With the announcement that Hamas and the Palestinian Authority (PA) are to merge, calls in the US to cease funding the PA have begun to be addressed. However, what seems to have slipped everyone's attention in all this is the elephant in the room. The elephant that increasingly occupies much else in the Middle East...
The PA chairman, Mahmoud Abbas, cannot have failed to comprehend the US response to such a move. In the not too distant future, we are told that a Palestinian State is to be declared (most likely September). For years, Hamas - the Palestinian branch of the Muslim Brotherhood - has been at the throat of the more secular PA, after the PA refused to cede to Hamas in a landslide election defeat in the Palestinian territories in 2006.

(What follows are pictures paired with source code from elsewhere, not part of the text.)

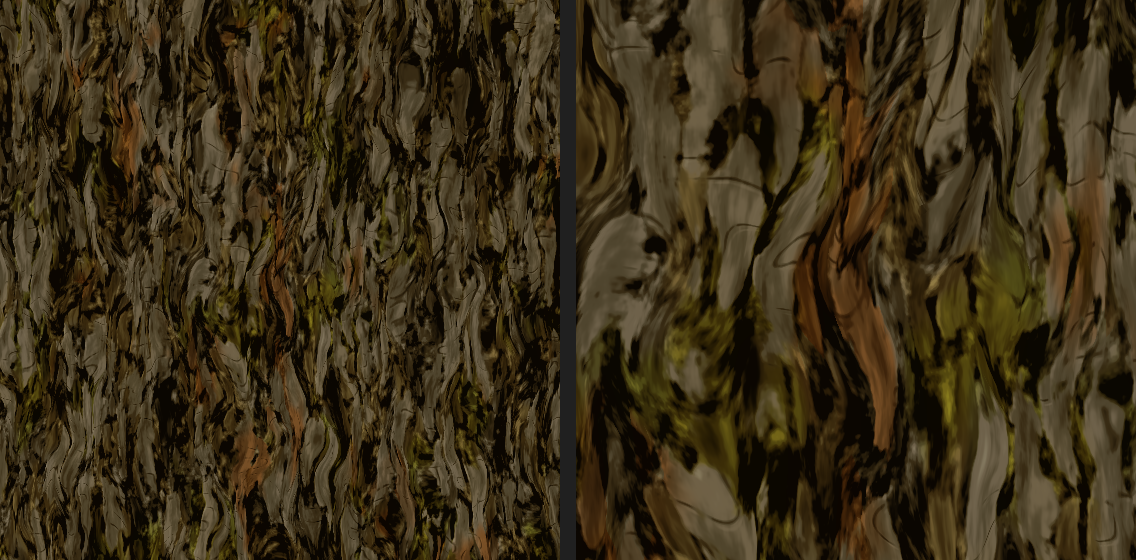
Left, the full canvas; right, a detail of the centre.
Write a WebGL 1 fragment shader that draws this texture.

```glsl
precision highp float;
uniform vec2 u_resolution;

float hash(vec2 p) {
  return fract(sin(dot(p, vec2(127.1, 311.7))) * 43758.5453);
}

float noise(vec2 p) {
  vec2 i = floor(p), f = fract(p);
  f = f * f * (3.0 - 2.0 * f);
  return mix(mix(hash(i), hash(i + vec2(1.0, 0.0)), f.x),
             mix(hash(i + vec2(0.0, 1.0)), hash(i + 1.0), f.x), f.y);
}

float fbm(vec2 p) {
  float sum = 0.0, amp = 0.53;
  for (int i = 0; i < 4; i++) {
    sum += amp * noise(p);
    p = p * 2.03 + 17.3;
    amp *= 0.5;
  }
  return sum;
}

// Voronoi flakes: x = distance to the border, y = random value of the flake
vec2 flakes(vec2 p, float seed) {
  vec2 cell = floor(p), f = fract(p);
  float nearest = 8.0, second = 8.0, id = 0.0;
  for (int y = -1; y <= 1; y++) {
    for (int x = -1; x <= 1; x++) {
      vec2 o = vec2(float(x), float(y));
      vec2 c = cell + o + seed;
      float d = length(o + vec2(hash(c), hash(c + 57.3)) - f);
      if (d < nearest) {
        second = nearest;
        nearest = d;
        id = hash(c + 113.7);
      } else {
        second = min(second, d);
      }
    }
  }
  return vec2(second - nearest, id);
}

// Bends the vertical grain
vec2 bend(vec2 p) {
  p.x += 0.07 * (fbm(p * vec2(6.0, 4.0)) - 0.5);
  p.x += 0.022 * (noise(p * vec2(28.0, 14.0) + 5.0) - 0.5);
  p.y += 0.06 * (noise(p * vec2(40.0, 9.0) + 31.0) - 0.5);
  return p;
}

// x = height, y = plate cover, z = flake cover, w = random tint
vec4 bark(vec2 p) {
  float rough = fbm(p * vec2(95.0, 42.0));
  float crumbs = fbm(p * vec2(120.0, 62.0) + 40.0);
  float fibre = fbm(p * vec2(130.0, 24.0) + 80.0);
  vec2 plate = flakes(p * vec2(35.0, 7.0), 3.0);
  vec2 flake = flakes(p * vec2(64.0, 18.0), 71.0);

  float ragged = (rough - 0.5) * 0.8;
  float plateMask = smoothstep(0.08, 0.27, plate.x + ragged) * step(0.38, plate.y);
  float flakeMask = smoothstep(0.1, 0.34, flake.x + ragged) * step(0.3, flake.y);

  float ground = 0.25 + 2.0 * (crumbs - 0.5);
  float flakeTop = 0.3 + 0.25 * flake.y + 0.8 * (fibre - 0.5);
  float plateTop = 0.48 + 0.28 * plate.y + 0.65 * (fibre - 0.5) + 0.35 * (rough - 0.5);

  // Short cross cracks in the plates
  float crack = abs(noise(p * vec2(34.0, 48.0) + 9.0) - 0.5);
  plateTop -= 0.3 * (1.0 - smoothstep(0.0, 0.05, crack)) * smoothstep(0.45, 0.65, rough);

  float height = mix(mix(ground, flakeTop, flakeMask), plateTop, plateMask);
  return vec4(height, plateMask, flakeMask, mix(flake.y, plate.y, plateMask));
}

void main() {
  vec2 uv = gl_FragCoord.xy / u_resolution;
  vec2 p = bend(uv);
  vec4 b = bark(p);
  float lightward = bark(p + vec2(-0.0022, 0.0026)).x;

  // Relief light from the upper left, with long dark furrows
  float furrow = fbm(p * vec2(30.0, 4.5) + 23.0);
  float tone = b.x + 0.32 * (b.x - lightward);
  tone -= 0.4 * smoothstep(0.5, 0.75, furrow) * (1.0 - 0.6 * b.y);
  tone += 0.2 * (fbm(uv * vec2(7.0, 4.0) + 60.0) - 0.5);

  vec3 color = mix(vec3(0.04, 0.025, 0.005), vec3(0.15, 0.11, 0.04), smoothstep(0.03, 0.25, tone));
  color = mix(color, vec3(0.22, 0.17, 0.08), smoothstep(0.22, 0.42, tone));
  color = mix(color, vec3(0.31, 0.27, 0.18), smoothstep(0.42, 0.62, tone));
  color = mix(color, vec3(0.43, 0.38, 0.29), smoothstep(0.62, 0.88, tone));
  color = mix(color, vec3(0.53, 0.49, 0.39), smoothstep(0.9, 1.2, tone));

  // Golden brown flakes, moss in the gaps and a few rusty patches
  float golden = (1.0 - 0.85 * b.y) * smoothstep(0.35, 0.6, noise(p * vec2(45.0, 13.0) + 11.0));
  color *= mix(vec3(1.0), vec3(1.06, 0.98, 0.68), golden);
  float moss = (1.0 - b.y) * smoothstep(0.53, 0.68, fbm(p * vec2(20.0, 7.0) + 90.0));
  color *= mix(vec3(1.0), vec3(0.98, 1.05, 0.45), moss);
  float rust = smoothstep(0.57, 0.7, fbm(p * vec2(14.0, 6.0) + 140.0)) * smoothstep(0.4, 0.7, b.w);
  color *= mix(vec3(1.0), vec3(1.08, 0.8, 0.5), rust);

  gl_FragColor = vec4(color, 1.0);
}
```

Following the elections, a short but intense civil war broke out between the two factions in Gaza in which Hamas took control. Fatah, led by the PA maintained control of the West Bank. Fatah is the only 'non-terrorist' group declared in this rivalry, a position it has obtained due to its involvement in the fruitless Oslo Accords with Israel in 1993. However, Fatah's hold on power following the 2006 elections would seem to have made it an unlawful presence (much to the chagrin of the US and Israel). But the US and Israel were loathed to acknowledge this fact, not only because their horse, Fatah, had lost the elections, but due to the power and backing of Hamas, by Iran; the current Strong Horsein the region.
Following the declaration of a Palestinian State, it would not be hard to imagine that if the PA and Hamas were still rivals, a repeat of the violence we saw in 2006 would occur. But with the possible inclusion of more actors, including Hezbollah (via Syria), more extremist followers of the Muslim Brotherhood via Egypt (such as the ones in Gaza that killed the Italian activist Vittorio Arrigoni), and myriad other proxy militia, all against the PA, the PA would stand no chance.
So this unity coalition move by the PA not only means avoiding such an acrimonious fight, but also means the PA's leader, Mahmoud Abbas, maintains a hold on power, even though it will be somewhat less than he has now. And the threat to cease funding the PA? The tab will be picked up by Iran. As the widely publicised 3rd intifada nears (May 15th), it would be hardly possible for the PA to engage in open warfare with Israel, without having its patron (the US) kick up a serious fuss. This move then, is simply the PA changing patrons, although this transition of power is likely to be done quietly.
Such moves by the PA serve to only further the claim that Israel is the US's only true ally in the region. We can see that after years of the US attempting to bring both sides in the Israel-Palestine conflict together, Mahmoud Abbas has seemingly done a 180 degree u-turn and placed his vote with a country that has vowed to 'wipe Israel off the map'.
Update: It seems I wasn't the only one to spot this shift of Mahmoud Abbas to Iran. Over at CIC, Stephen McDonald arrived at the same conclusions:
"Iran has endorsed the Hamas-Fatah marriage. This despite claims by some that a unity agreement offers an opportunity for Hamas to be separated from its attachment to Iran. The logic being, when pulled out of isolation with the West, Hamas will no longer need the support of its paymasters in Tehran.
What evidence is there to support such a noble belief? The facts indicate precisely the opposite."